We’re officially back in bus/lunchbox/playground/learning/outrageously cranky afternoon mode. If the rest of the year goes as well as this week, I won’t have much to write about. (Scary, right?)
Lesson #1: The first day of school was far more emotional for me than Big (again) this year. How do I know? This is all we saw of him after racing to beat the bus so we—yes, I dragged the whole family—could say goodbye to him and send him off into his classroom. His back looked super excited to start 1st grade.
Lesson #2: It’s a good thing Big loves rules. According to him, his teacher has already scheduled conferences with three kids’ parents. (Who totally deserved it, of course. Rules are rules.) And, yes, you can bet I was on my best behavior at Back to School Night.
Lesson #3: You know that moment you really want to make a good first impression (like at the preschool meet and greet where it seems to be all new families)? Your baby doesn’t care.
Lesson #4: Distracting Pink by handing her my car keys may not have been my best move. When we left the school—an hour plus later—one of my rockin’ minivan doors was stuck open half way and all of the windows and sunroof were open. (Yes, she’s far more tech savvy than I am—I guarantee I couldn’t make all that happen if I tried.)
Lesson #5: I’m thinking that since Pink is too young to attend school, I might look into having her teach—yes, teach—at the local middle school. Her Tantrums and ‘Tude course could show even the sassiest tween girls a thing or two.
Lesson #6: While there’s no doubt Little still misses Big terribly while he’s in school, it’s Pink turn to go through the adjustment period of being stuck home alone with me. When we picked Little up from his first day (which went amazingly well), she was screaming his name (the only way she really says it anyway), giggling, and doing everything in her sloppy power to hug and kiss him.
Lesson #7: If the boys took care of Spidey (the hermit crab) the way they’re feeding and nurturing the plastic black cat flashlights and rubber bat they found in the Halloween decorations, that little guy would still be with us.
Lesson #8: It’s a good thing Big lifts weights. (At least that’s what he said when I asked him for to carry a big disposable aluminum pan of burger-ready lettuce pieces a couple blocks.)
Lesson #9: Sometimes someone else’s words capture an experience better than your own.

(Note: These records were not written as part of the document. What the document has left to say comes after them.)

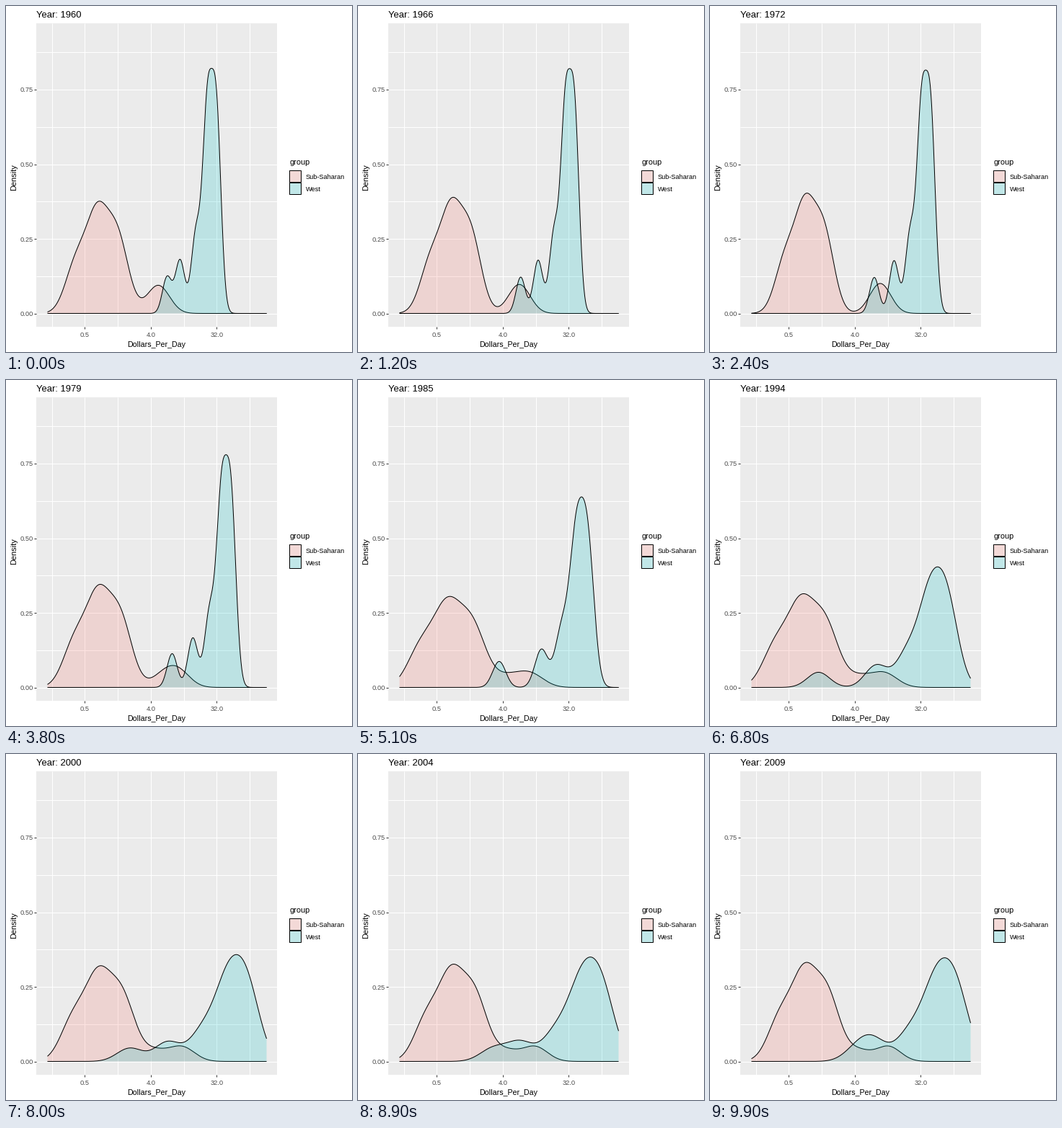
A matplotlib script for the animation above (10000 ms loop, 480 by 480 pixels).

```python
import numpy as np
import matplotlib.pyplot as plt
from matplotlib.animation import FuncAnimation
from matplotlib.patches import Rectangle

plt.rcParams["font.family"] = "Liberation Sans"

SIZE, FRAMES, STEP_MS = 480, 100, 100
LEFT, RIGHT, TOP, BOTTOM = 42, 376, 24, 445
BASE, UNIT = 426, 414.7            # zero line and pixels per unit of density
DOUBLING = 30.5                    # pixels per doubling of income
RED, BLUE = "#F8766D", "#00BFC4"
KEYS = [0, 2.4, 5.1, 9.9]          # seconds
X = np.linspace(57, 361, 609)


def kernel_sum(centres, shares, width):
    """Kernel density estimate in pixels, with unit area on the log axis."""
    z = (X[:, None] - np.array(centres)) / width
    peak = UNIT * DOUBLING / (width * np.sqrt(2 * np.pi))
    return peak * np.exp(-z * z / 2) @ np.array(shares)


def sub_saharan(t):
    """A three-part main hump plus two richer clusters that drift."""
    mid, width, near, far = (np.interp(t, KEYS, v) for v in (
        [126, 131, 123, 130], [15, 14, 18.5, 17],
        [206, 231, 205, 205], [214, 239, 238, 247]))
    hump = mid + width * np.array([-1.95, 0, 1.9])
    return kernel_sum([*hump, near, far], [0.20, 0.38, 0.30, 0.05, 0.07], width)


def west(t):
    """Steady growth; the group fans out when its poorest member collapses."""
    spread = 1 / (1 + np.exp((6 - t) / 0.7))
    mid = 285 + 41 * (t / KEYS[-1]) ** 0.75
    rich = mid + (1 + 1.25 * spread) * np.array([-44, -22, -6.3, 6.3])
    poorest = np.interp(t, [0, 3.8, 6.8, 9.9], [223, 230, 150, 205])
    return kernel_sum([poorest, *rich], [0.065, 0.095, 0.14, 0.35, 0.35],
                      6.5 + 12 * spread)


fig = plt.figure(figsize=(SIZE / 72, SIZE / 72), dpi=72, facecolor="white")
ax = fig.add_axes([0, 0, 1, 1])
ax.set_xlim(0, SIZE)
ax.set_ylim(SIZE - 1, -1)          # whole numbers snap to pixel rows
ax.axis("off")


def rect(x0, y0, x1, y1, z=0, **style):
    ax.add_patch(Rectangle((x0, y0), x1 - x0, y1 - y0, zorder=z, **style))


def line(xs, ys, color, z=1):
    return ax.plot(xs, ys, color=color, lw=1, zorder=z,
                   solid_capstyle="butt")[0]


def text(x, y, s, size, color="black", **kw):
    return ax.text(x, y, s, fontsize=size, color=color, zorder=9, **kw)


# Panel, grid and axes
rect(LEFT, TOP - 1, RIGHT, BOTTOM - 1, color="#EBEBEB", lw=0)
for i in range(8):
    y = BASE - UNIT * i / 8
    line([LEFT, RIGHT], [y, y], "white")
    if i % 2 == 0:
        line([LEFT - 3, LEFT], [y, y], "#333333")
        text(37.5, y + 3.4, f"{i / 8:.2f}", 9.2, "#4D4D4D", ha="right")
for i in range(7):
    x = 63.6 + 1.5 * DOUBLING * i
    line([x, x], [TOP - 1, BOTTOM - 1], "white")
    if i % 2:
        line([x, x], [BOTTOM - 1, BOTTOM + 2], "#333333")
        text(x, 458, f"{0.5 * 8 ** (i // 2):.1f}", 9.2, "#4D4D4D", ha="center")
text(209, 472, "Dollars_Per_Day", 10.6, ha="center")
text(16.5, 236.5, "Density", 11, rotation=90, ha="right", va="center")

# Legend
text(393, 219, "group", 11)
for y, color, label in [(227, RED, "Sub-Saharan"), (244, BLUE, "West")]:
    rect(393, y, 409, y + 16, 2, fc="#F2F2F2", lw=0)
    rect(393, y, 409, y + 16, 3, fc=color, alpha=0.2, lw=0)
    rect(393, y, 409, y + 16, 4, fc="none", ec="black", lw=1)
    text(416, y + 12, label, 9.1)

# Moving parts
title = text(42, 15.5, "", 13)
curves = []
for z, density, color in [(4, sub_saharan, RED), (6, west, BLUE)]:
    area, = ax.fill([0], [0], fc=color, alpha=0.2, lw=0, zorder=z)
    curves.append((density, area, line([], [], "black", z + 1)))


def draw(i):
    title.set_text(f"Year: {1960 + round(49 * i / (FRAMES - 1))}")
    xs, floor = X + 0.5, BASE - 0.5
    for density, area, edge in curves:
        ys = floor - density(i * STEP_MS / 1000)
        edge.set_data(xs, ys)
        area.set_xy(np.column_stack([np.r_[xs, xs[-1], xs[0]],
                                     np.r_[ys, floor, floor]]))
    return [title]


anim = FuncAnimation(fig, draw, frames=FRAMES, interval=STEP_MS,
                     repeat=True, repeat_delay=0)
plt.show()
```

Like my friend (and neighbor), Amy’s. “There’s a port-a-potty in front of our house. The DJ is warming up. The tweens are playing with the tots, who are all anticipating the cake walk. The grills are fired up, the kegs are flowing and the blenders are whirling. The disco ball is suspended across the street. We’re all bringing our yummiest treats. The old fire truck is giving rides. It must be the annual neighborhood party!” (Though somehow this doesn’t capture the excitement of being the only parent to three kids—including one sick baby—while their dad was in Pasadena, 5 hours into a UCLA tailgate party.)
Lesson #10: My three-year old is smarter than I am now. I’ve been telling him if he keeps burping at the table, he’ll have to go eat by himself in the garage. So today, when I wouldn’t let him eat breakfast out there, he explained ‘no’ actually wasn’t an option. He had to—it was his punishment from burping too much. Touche.
Come on now, you didn’t believe I’d really have nothing to write, did you? Here’s to a new school year of a bit of learning and lots of laughs (for us parents, that is).